This paper re-examines the connection between unions and wage
inequality, focussing on three questions: (1) How does the union wage
effect vary across the wage distribution? (2) What is the effect of
unionism on the overall variance of wages at the end of the 1980s?
(3) How much of the increase in the variance of wages over the 1970s
and 1980s can be attributed to changes in the level and distribution
of union coverage?
Cross-sectional union wage gap estimates vary over the wage
distribution, ranging from over 30 percent for lower wage workers to
-10 percent for higher wage workers. Using a longitudinal estimation
technique that accounts for misclassification errors in union status,
I find that this variation represents a combination of a truly larger
wage effect for lower-paid workers, and differential selection
The estimated effect of unions on the variance of wages in the
late 1980s is relatively modest. Nevertheless, changes in the level
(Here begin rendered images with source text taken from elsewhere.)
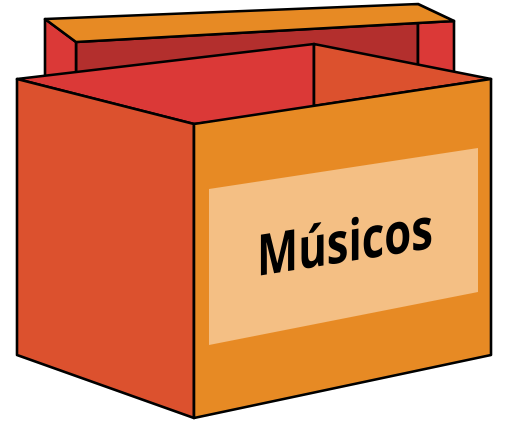
<!DOCTYPE html>
<html lang="es">
<head>
<meta charset="utf-8">
<title>Caja de músicos</title>
<style>
  :root {
    --paper: #ffffff;
    --ink: #000000;
    --orange: #e78a24;
    --vermilion: #dc512e;
    --red: #db3937;
    --dark-red: #b32f2d;
    --label: #f4bf84;
  }
  html, body { margin: 0; background: var(--paper); overflow: hidden; }
  .box { display: block; width: 511px; height: 426px; }
  .panel { stroke: var(--ink); stroke-width: 2.6; stroke-linejoin: round; }
  .orange { fill: var(--orange); }
  .vermilion { fill: var(--vermilion); }
  .red { fill: var(--red); }
  .dark-red { fill: var(--dark-red); }
  .label { fill: var(--label); }
  .label-text {
    fill: var(--ink);
    font: 700 57px "Open Sans", "Noto Sans", sans-serif;
    font-stretch: 75%;
  }
</style>
</head>
<body>
<svg class="box" viewBox="0 0 511 426" role="img" aria-label="Caja abierta con la etiqueta Músicos">
  <g id="lid">
    <polygon class="panel dark-red" points="76,42 418,23 418,90 76,90"/>
    <polygon class="panel red" points="45,19 76,42 76,90 45,90"/>
    <polygon class="panel red" points="418,23 454,21 454,90 418,90"/>
    <polygon class="panel orange" points="45,19 418,4 454,21 76,42"/>
  </g>
  <g id="interior">
    <polygon class="panel red" points="17,79 314,44 314,110 194,124"/>
    <polygon class="panel vermilion" points="314,44 491,79 314,106"/>
  </g>
  <g id="walls">
    <polygon class="panel vermilion" points="17,79 194,124 194,418 17,355"/>
    <polygon class="panel orange" points="194,124 491,79 491,355 194,418"/>
  </g>
  <g id="front-label">
    <polygon class="label" points="209,189 478,148 478,292 209,345"/>
    <text class="label-text" transform="matrix(1 -0.16 0 1 257 276)" textLength="176" lengthAdjust="spacingAndGlyphs">Músicos</text>
  </g>
</svg>
</body>
</html>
and pattern of unionism -- particularly the decline of unions among
lower wage workers -- have been an important component of the growth
in wage inequality. Changes in unionization account for one-fifth of
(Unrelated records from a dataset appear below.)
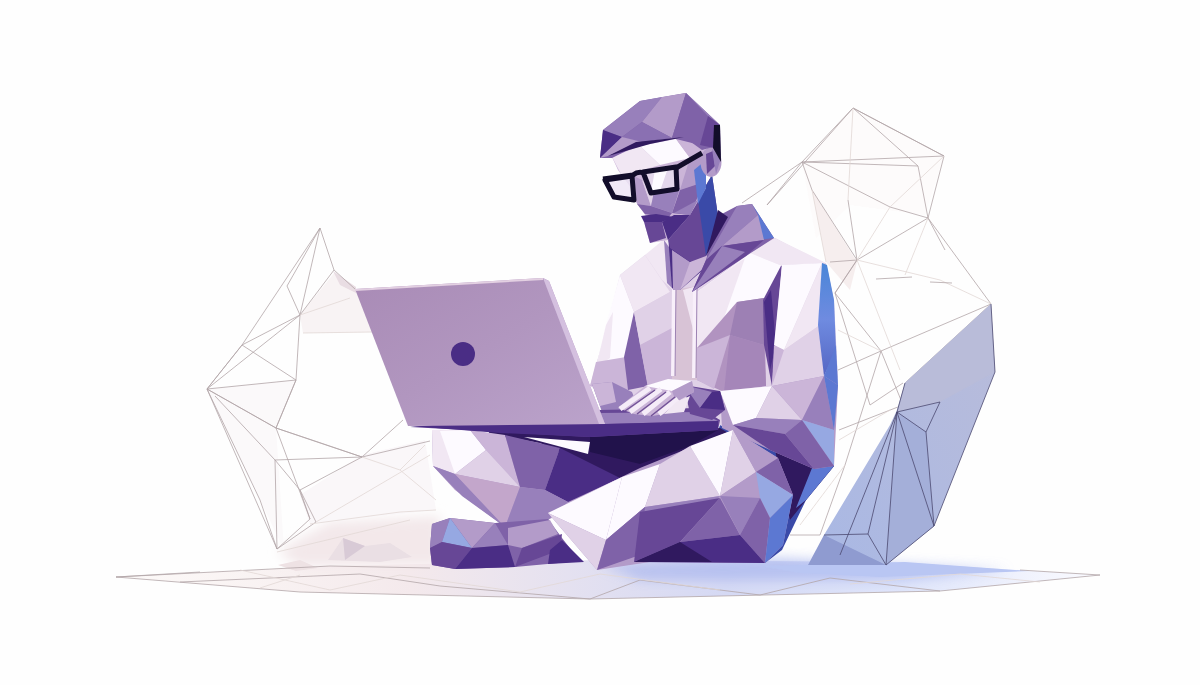
<!DOCTYPE html>
<html lang="en">
<head>
<meta charset="utf-8">
<title>Low-poly developer with laptop</title>
<style>
:root{--white:#fdfaff;--p1:#f1e7f3;--p2:#e0d1e7;--p3:#cbb5d8;--p4:#b39bc9;--p5:#9880bb;--p6:#7f62a8;--p7:#674796;--p8:#4a2d85;--p9:#30195f;--ink:#120d2a;--b1:#ccd4f2;--b2:#96a8e2;--b3:#5c78d2;--b4:#3a4aa8;--slab:#b3b9dc;--wire:#b3a6a9}
html,body{margin:0;height:100%;overflow:hidden;background:#fefefe}
svg{display:block;width:1200px;height:685px}
.w{fill:var(--white)}.p1{fill:var(--p1)}.p2{fill:var(--p2)}.p3{fill:var(--p3)}.p4{fill:var(--p4)}.p5{fill:var(--p5)}.p6{fill:var(--p6)}.p7{fill:var(--p7)}.p8{fill:var(--p8)}.p9{fill:var(--p9)}.ink{fill:var(--ink)}.b1{fill:var(--b1)}.b2{fill:var(--b2)}.b3{fill:var(--b3)}.b4{fill:var(--b4)}
.wire path{fill:none;stroke:var(--wire);stroke-width:.8}
.wire .faint{stroke:#e3d8d6}
.frame{fill:none;stroke:var(--ink);stroke-width:5;stroke-linejoin:round}
</style>
</head>
<body>
<svg viewBox="0 0 1200 685" role="img" aria-label="Low-poly man in glasses and a hoodie sitting cross-legged with a laptop">
<defs>
<linearGradient id="lid" x1="0" y1="0" x2="1" y2="1"><stop offset="0" stop-color="#a98bb6"/><stop offset=".5" stop-color="#b196bf"/><stop offset="1" stop-color="#bba3cb"/></linearGradient>
<linearGradient id="ground" x1="0" x2="1"><stop offset="0" stop-color="#f8efec" stop-opacity=".3"/><stop offset=".3" stop-color="#f4e9ec"/><stop offset=".62" stop-color="#d5d9f4"/><stop offset=".8" stop-color="#dfe5fa"/><stop offset="1" stop-color="#fbfbff"/></linearGradient>
<linearGradient id="back" x1="0" y1="0" x2="0" y2="1"><stop offset="0" stop-color="#4a86d8"/><stop offset=".5" stop-color="#6f8be0"/><stop offset="1" stop-color="#5566c4"/></linearGradient>
<linearGradient id="slabFill" x1="1" y1="0" x2="0" y2="1"><stop offset="0" stop-color="#b9bcda"/><stop offset="1" stop-color="#a9b8e4"/></linearGradient>
<filter id="soft" x="-20%" y="-50%" width="140%" height="200%"><feGaussianBlur stdDeviation="6"/></filter>
</defs>

<g id="ground-plane">
<polygon points="116,577 330,566 600,560 890,562 1100,575 940,591 590,599 300,592" fill="url(#ground)"/>
<polygon points="277,552 330,522 440,516 440,566 300,566" fill="#f3e8ea" filter="url(#soft)"/>
<polygon points="600,564 780,558 1010,570 900,580 640,580" fill="#a9b6ee" opacity=".7" filter="url(#soft)"/>
<polygon points="760,566 905,562 1030,571 880,577 800,573" fill="#b9c6f3"/>
<polygon points="328,560 343,538 365,546 390,543 412,557 380,562" fill="#eadfe4"/>
<polygon points="343,538 365,546 345,560" fill="#d8cad6"/>
<polygon points="278,565 300,560 318,568 296,571" fill="#eee2e4"/>
<g class="wire"><path d="M200 572L116 577L300 592L590 599L940 591L1100 575L1020 570M116 577L330 566L430 568M180 582L360 574L440 586L590 599L640 580L760 595L830 578L940 591"/><path class="faint" d="M240 570L330 590L400 575L520 592L600 574L720 590M850 584L960 574L1040 582M300 575L260 588"/></g>
</g>

<g id="left-wireframe" class="wire">
<polygon points="300,315 335,272 358,292 372,332 303,333" fill="#f8f3f4"/>
<polygon points="207,389 296,380 276,428 284,550" fill="#fbf9fa"/>
<polygon points="300,495 362,455 425,440 436,510 310,524" fill="#faf7f9"/>
<polygon points="333,271 356,287 356,293 340,285" fill="#e9dde3"/>
<path d="M320 228L242 345L207 389L277 549L310 519L276 428L296 380L300 315L320 228L287 286L300 315M320 228L334 270L355 289M334 270L300 315M242 345L300 315M242 345L296 380L207 389L276 428L207 389M296 380L276 428L362 457L276 428M277 549L275 460L215 396M275 460L362 457L430 441M310 519L300 490L275 460M300 490L362 457L403 420M277 549L316 522L300 490M207 389L260 500L277 549M242 345L207 389L300 315"/>
<path class="faint" d="M303 333L372 332M300 315L350 298M310 524L400 512L436 510M316 522L430 455M277 552L410 520M362 457L400 470L436 500M400 470L425 445"/>
</g>

<g id="right-wireframe" class="wire">
<polygon points="802,162 853,108 944,156 925,215 850,205 816,238" fill="#fdfbfb"/>
<polygon points="812,190 857,262 850,290 826,262" fill="#f6eeee"/>
<path d="M742 203L802 162L853 108L944 156L928 218L991 304L905 383M853 108L767 205L802 162L944 156L853 108L918 166L928 218L857 260L812 190L802 162L890 207L928 218M918 166L802 162M830 262L857 260L835 293L881 351L991 304M835 293L857 260L848 200M881 351L838 370M881 351L845 465L820 535M881 351L903 405L839 430M835 293L870 405L903 383M790 535L820 535M928 218L945 250"/>
<path class="faint" d="M944 156L890 207L857 260L940 280L991 304M857 260L900 370M812 190L826 262M853 108L848 200M838 330L881 351M928 218L905 275M839 440L890 410M800 525L845 465"/>
<path d="M876 279L912 277M930 282L952 283"/>
</g>

<g id="blue-slab">
<polygon points="991,304 995,372 934,526 886,565 818,560 824,535 890,425 897,410 905,383" fill="url(#slabFill)"/>
<polygon points="905,383 991,304 995,372 940,402 897,412" fill="#b9bcd9"/>
<polygon points="897,412 926,432 934,526 886,565" fill="#a4afd9"/>
<polygon points="824,535 886,565 808,565" fill="#8f9bd0"/>
<path d="M905 383L897 412L940 402L926 432L897 412L934 526L995 372L991 304M926 432L934 526L886 565L897 412L840 555M897 412L868 534L886 565M868 534L824 535" fill="none" stroke="#4c4a70" stroke-width=".8"/>
</g>

<g id="hips">
<polygon points="720,425 834,466 806,500 782,550 765,563 690,520" class="b4"/>
<polygon points="775,450 834,466 806,500 790,520" class="p9"/>
<polygon points="812,468 834,466 806,500 796,508" class="b3"/>
<polygon points="490,428 590,434 720,428 740,440 650,476 560,520 480,470" class="p9"/>
<polygon points="590,434 718,430 690,446 640,464 590,452" fill="#21124b"/>
</g>

<g id="torso">
<polygon points="645,255 690,240 775,238 826,265 838,380 790,450 720,425 640,415 590,386 606,330 620,275" class="p2"/>
<polygon points="620,275 634,312 626,357 596,368 606,325" class="w"/>
<polygon points="606,325 613,312 610,358 596,368" class="p1"/>
<polygon points="596,362 626,357 628,390 590,386" class="p3"/>
<polygon points="634,312 648,386 628,390 624,357" class="p6"/>
<polygon points="620,275 645,255 670,292 634,312" class="p1"/>
<polygon points="634,312 670,292 672,340 640,345" class="p2"/>
<polygon points="640,345 672,328 672,382 648,388" class="p3"/>
<polygon points="672,290 697,286 697,380 672,380" fill="#d8c3d6"/>
<polygon points="683,290 697,286 697,345" class="p1"/>
<polygon points="697,292 752,252 782,264 766,298 697,348" class="w"/>
<polygon points="697,292 745,258 724,318 697,348" class="p1"/>
<polygon points="697,348 737,302 764,298 766,386 724,392 697,380" fill="#b193c0"/>
<polygon points="737,302 764,298 764,345 730,335" fill="#9d80b4"/>
<polygon points="697,348 730,335 714,389 697,380" class="p3"/>
<polygon points="730,335 764,345 766,386 724,392" fill="#a586b9"/>
<polygon points="782,264 763,300 764,345 772,386 778,340" class="p7"/>
<polygon points="764,302 771,290 776,345 770,370" class="p8"/>
<path d="M674 288L673 376M695 288L694 378" stroke="#f8effa" stroke-width="4" fill="none"/>
<path d="M676 288L675 376M697 288L696 378" stroke="#9d83b3" stroke-width="1" fill="none"/>
</g>

<g id="right-arm">
<polygon points="775,238 826,263 782,266 750,253" class="p1"/>
<polygon points="782,265 826,263 834,300 838,380 772,386 776,330" class="p2"/>
<polygon points="782,265 822,263 784,350 774,345" class="w"/>
<polygon points="822,263 820,325 784,350" class="p1"/>
<polygon points="784,350 820,325 824,376 772,386" class="p2"/>
<polygon points="774,345 784,350 772,386" class="p3"/>
<polygon points="822,263 827,265 834,300 836,350 824,376 818,325" fill="url(#back)"/>
<polygon points="824,376 836,345 838,385 832,425" class="b3"/>
<polygon points="720,391 772,386 824,376 838,385 834,466 814,469 770,450 722,428" class="p4"/>
<polygon points="720,391 772,386 756,418 733,425" class="w"/>
<polygon points="772,386 802,420 756,418" class="p2"/>
<polygon points="772,386 824,376 802,420" class="p3"/>
<polygon points="756,418 802,420 785,434 733,425" class="p5"/>
<polygon points="824,376 834,430 802,420" class="p5"/>
<polygon points="802,420 834,430 834,466" class="b2"/>
<polygon points="785,434 802,420 834,466 814,469" class="p6"/>
<polygon points="733,425 785,434 814,469 770,450" class="p7"/>
<polygon points="824,376 838,385 834,430" class="b3"/>
</g>

<g id="hood">
<polygon points="645,255 668,236 673,290 662,280" class="p1"/>
<polygon points="664,240 671,250 674,290 667,283" class="p5"/>
<polygon points="668,235 722,215 712,262 680,290 672,288" class="p8"/>
<polygon points="672,250 690,262 706,256 680,290 673,290" class="p4"/>
<polygon points="690,262 708,250 706,266 680,290" class="p3"/>
<polygon points="718,216 737,206 752,204 774,238 746,256 692,292 706,260" class="p6"/>
<polygon points="737,206 752,204 758,215 722,246 706,260" class="p5"/>
<polygon points="752,204 774,238 758,240 758,215" class="b3"/>
<polygon points="758,215 764,240 722,246" class="p4"/>
<polygon points="722,246 764,240 746,256 692,292 706,260" class="p7"/>
<polygon points="722,246 745,252 692,292" class="p5"/>
</g>

<g id="head">
<polygon points="668,238 700,195 712,175 718,216 706,256 690,262 670,248" class="p7"/>
<polygon points="698,200 712,175 718,216 706,256" class="b4"/>
<polygon points="718,210 728,217 706,256" class="p9"/>
<polygon points="612,157 640,143 682,136 706,150 706,188 690,215 668,240 650,243 645,225 648,219 636,202 634,192 618,170" class="p3"/>
<polygon points="612,157 640,146 660,165 622,176" class="p1"/>
<polygon points="640,146 676,139 690,158 660,165" class="w"/>
<polygon points="676,139 704,150 690,158" class="p3"/>
<polygon points="634,176 642,180 651,206 637,204" class="p4"/>
<polygon points="642,180 654,194 651,206" class="p2"/>
<polygon points="654,192 680,188 672,213 651,206" class="p5"/>
<polygon points="690,158 706,152 704,182 680,190" class="p4"/>
<polygon points="680,190 704,182 690,215 672,213" class="p6"/>
<polygon points="694,170 706,160 706,188 698,204" class="b3"/>
<polygon points="637,204 651,206 672,213 668,218 645,214" class="p6"/>
<polygon points="641,216 656,214 674,217 662,222 644,222" class="p8"/>
<polygon points="644,222 662,222 666,238 650,243" class="p7"/>
<polygon points="662,222 674,215 690,215 668,240" class="p8"/>
<polygon points="674,213 698,200 690,215" class="p5"/>
<ellipse cx="711" cy="162" rx="10.5" ry="15" class="p4"/>
<polygon points="706,154 713,151 715,166 707,174" class="p7"/>
<polygon points="712,149 721,158 716,174 714,162" class="p5"/>
<polygon points="600,158 603,130 640,101 686,93 720,125 721,160 713,147 702,150 684,137 655,140 632,148 612,158" class="p6"/>
<polygon points="603,130 640,101 662,97 642,122 622,137" class="p5"/>
<polygon points="662,97 686,93 672,138 642,122" class="p4"/>
<polygon points="642,122 672,138 634,143 622,137" fill="#8a70b2"/>
<polygon points="686,93 708,116 700,145 672,138" class="p6"/>
<polygon points="686,93 720,125 708,116" class="p5"/>
<polygon points="708,116 720,125 714,148 700,145" class="p7"/>
<polygon points="603,130 622,137 600,158" class="p8"/>
<polygon points="622,137 642,142 608,156 600,158" class="p4"/>
<polygon points="608,156 636,142 684,137 650,144 622,152" class="p9"/>
<polygon points="714,125 720,125 721,162 713,148" class="ink"/>
</g>

<g id="glasses">
<polygon points="606,180 632,176 634,199 615,197" fill="#efe6f6" opacity=".85"/>
<polygon points="643,171 676,166 676,190 651,193" fill="#efe6f6" opacity=".7"/>
<polygon points="655,170 668,168 660,191 651,192" class="w"/>
<polygon class="frame" points="605,180 632,176 634,200 614,197"/>
<polygon class="frame" points="643,172 676,167 677,189 651,193"/>
<path class="frame" d="M603 179L633 175Q638 171 644 173M676 168L702 153"/>
</g>

<g id="far-leg">
<polygon points="432,430 470,430 540,443 600,470 618,482 548,520 505,527 455,490 433,466" class="p4"/>
<polygon points="432,430 470,430 455,474 433,466" class="p1"/>
<polygon points="440,431 470,430 486,450 455,474" class="w"/>
<polygon points="470,430 505,435 520,487 486,450" class="p3"/>
<polygon points="486,450 520,487 455,474" class="p2"/>
<polygon points="433,466 455,474 505,527 462,496" class="p5"/>
<polygon points="455,474 520,487 505,527" fill="#c3a6cb"/>
<polygon points="505,435 560,448 545,490 520,487" class="p6"/>
<polygon points="560,448 620,478 568,502 545,490" class="p8"/>
<polygon points="520,487 545,490 568,502 548,520 505,527" class="p5"/>
<polygon points="524,437 590,442 588,454" class="w"/>
</g>

<g id="foot">
<polygon points="430,548 432,524 450,518 495,523 548,519 562,538 580,561 515,567 455,569 432,565" class="p6"/>
<polygon points="432,524 450,518 442,542 430,548" class="p5"/>
<polygon points="450,518 495,523 472,548" class="p4"/>
<polygon points="450,518 472,548 442,542" class="b2"/>
<polygon points="495,523 508,545 472,548" class="p5"/>
<polygon points="430,548 442,542 472,548 455,569 432,565" class="p7"/>
<polygon points="472,548 508,545 515,567 455,569" class="p8"/>
<polygon points="508,528 550,520 558,534 522,548 508,545" class="p4"/>
<polygon points="522,548 562,534 560,550 515,567" class="p7"/>
<polygon points="550,550 562,540 584,562 548,564" class="p8"/>
</g>

<g id="near-leg">
<polygon points="548,513 640,468 733,430 778,458 793,495 783,545 765,563 650,562 597,570" class="p4"/>
<polygon points="548,513 622,477 606,540" class="w"/>
<polygon points="622,477 660,464 645,507 606,540" class="w"/>
<polygon points="548,513 606,540 597,570" class="p2"/>
<polygon points="660,464 690,446 720,496 645,507" class="p2"/>
<polygon points="690,446 733,430 720,496" class="w"/>
<polygon points="733,430 756,472 720,496" class="p2"/>
<polygon points="733,430 778,458 756,472" class="p4"/>
<polygon points="756,472 778,458 793,495" class="p6"/>
<polygon points="720,496 756,472 760,498" class="p4"/>
<polygon points="756,472 793,495 770,518 760,498" class="b2"/>
<polygon points="645,507 720,496 685,534 606,540" class="p5"/>
<polygon points="606,540 645,507 640,555 597,570" class="p6"/>
<polygon points="640,512 720,498 680,542 634,562" class="p7"/>
<polygon points="720,498 740,535 680,542" class="p6"/>
<polygon points="720,496 760,498 740,535" class="p5"/>
<polygon points="760,498 770,518 765,563 740,535" class="p6"/>
<polygon points="770,518 793,495 783,545 765,563" class="b3"/>
<polygon points="680,542 740,535 765,563 634,562" class="p8"/>
<polygon points="680,542 712,562 634,562" class="p9"/>
</g>

<g id="laptop">
<polygon points="592,384 612,382 632,392 640,412 602,412" class="p5"/>
<polygon points="592,384 612,382 616,402 600,406" class="p3"/>
<polygon points="598,410 700,408 720,420 718,430 590,437 410,427" class="p7"/>
<polygon points="600,413 700,412 718,421 604,424" class="p5"/>
<polygon points="410,426 606,424 718,421 718,430 590,437 500,433" class="p8"/>
<polygon points="355,289 543,278 549,281 605,424 408,426" fill="url(#lid)"/>
<path d="M355 290L543 279" stroke="#e3d0e2" stroke-width="2"/>
<polygon points="543,278 549,281 605,424 599,424" fill="#d4c0df"/>
<circle id="lid-badge" cx="463" cy="354" r="12" class="p8"/>
</g>

<g id="hand">
<polygon points="684,385 720,391 725,410 712,420 690,414" class="p7"/>
<polygon points="684,385 712,392 700,408" class="p5"/>
<polygon points="712,392 720,391 725,410 700,408" class="p8"/>
<polygon points="618,408 645,386 668,379 692,381 694,392 676,402 664,414 652,416 634,414" class="p3"/>
<polygon points="645,386 668,379 692,381 672,391" class="w"/>
<polygon points="672,391 692,381 694,392 676,402" class="p4"/>
<path d="M620 409L650 388M630 412L661 389M643 414L670 392M659 414L678 399" stroke="#f5ecf8" stroke-width="5" fill="none"/>
<path d="M625 411L655 390M637 414L666 392M651 416L675 397" stroke="#735398" stroke-width="1.5" fill="none"/>
<polygon points="676,402 690,396 684,412 664,414" class="p1"/>
</g>
</svg>
</body>
</html>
the increase of the variance of adult male wages between 1973 and

Year of Publication
Date Published
Publication Language
Citation Key
Card, D. (1991). The Effect of Unions on the Distribution of Wages: Redistribution or Relabelling?. Retrieved from http://arks.princeton.edu/ark:/88435/dsp0179407x173 (Original work published July 1991)
Working Papers

Federal legislation passed in the late 1980s greatly expanded the potential coverage of the Medicaid
program to include children in families with incomes at and slightly above the poverty threshold,
including families with two parents and working parents. Prior to these expansions, the
distribution of health insurance coverage in the population of children was distinctly U-shaped,
with children in the second and third income deciles having the lowest levels of coverage. In this
paper I evaluate the impact of the expansions on the distribution of coverage both by income class
and by region. I find that the expansions served to reduce the variation in insurance coverage,
raising coverage levels substantially for low-income children and children in historically low-
coverage regions. Using the fact that the impact of the legislation varied regionally and by income
decile, I explore whether the fall in private coverage that occurred in the late 1980s and early
1990s could be attributed to the expansions. I conclude that the decline in private coverage was
unlikely to have arisen as a result of the expansions.

Year of Publication
Date Published
Publication Language
Citation Key
Industrial and Labor Relations Review, Vol. 54, No. 1, October, 2000
Shore-Sheppard, L. (1996). The Effects of Expanding Medicaid Eligibility on the Distribution of Children’s Health Insurance Coverage. Retrieved from http://arks.princeton.edu/ark:/88435/dsp01tm70mv17h (Original work published September 1996)
Working Papers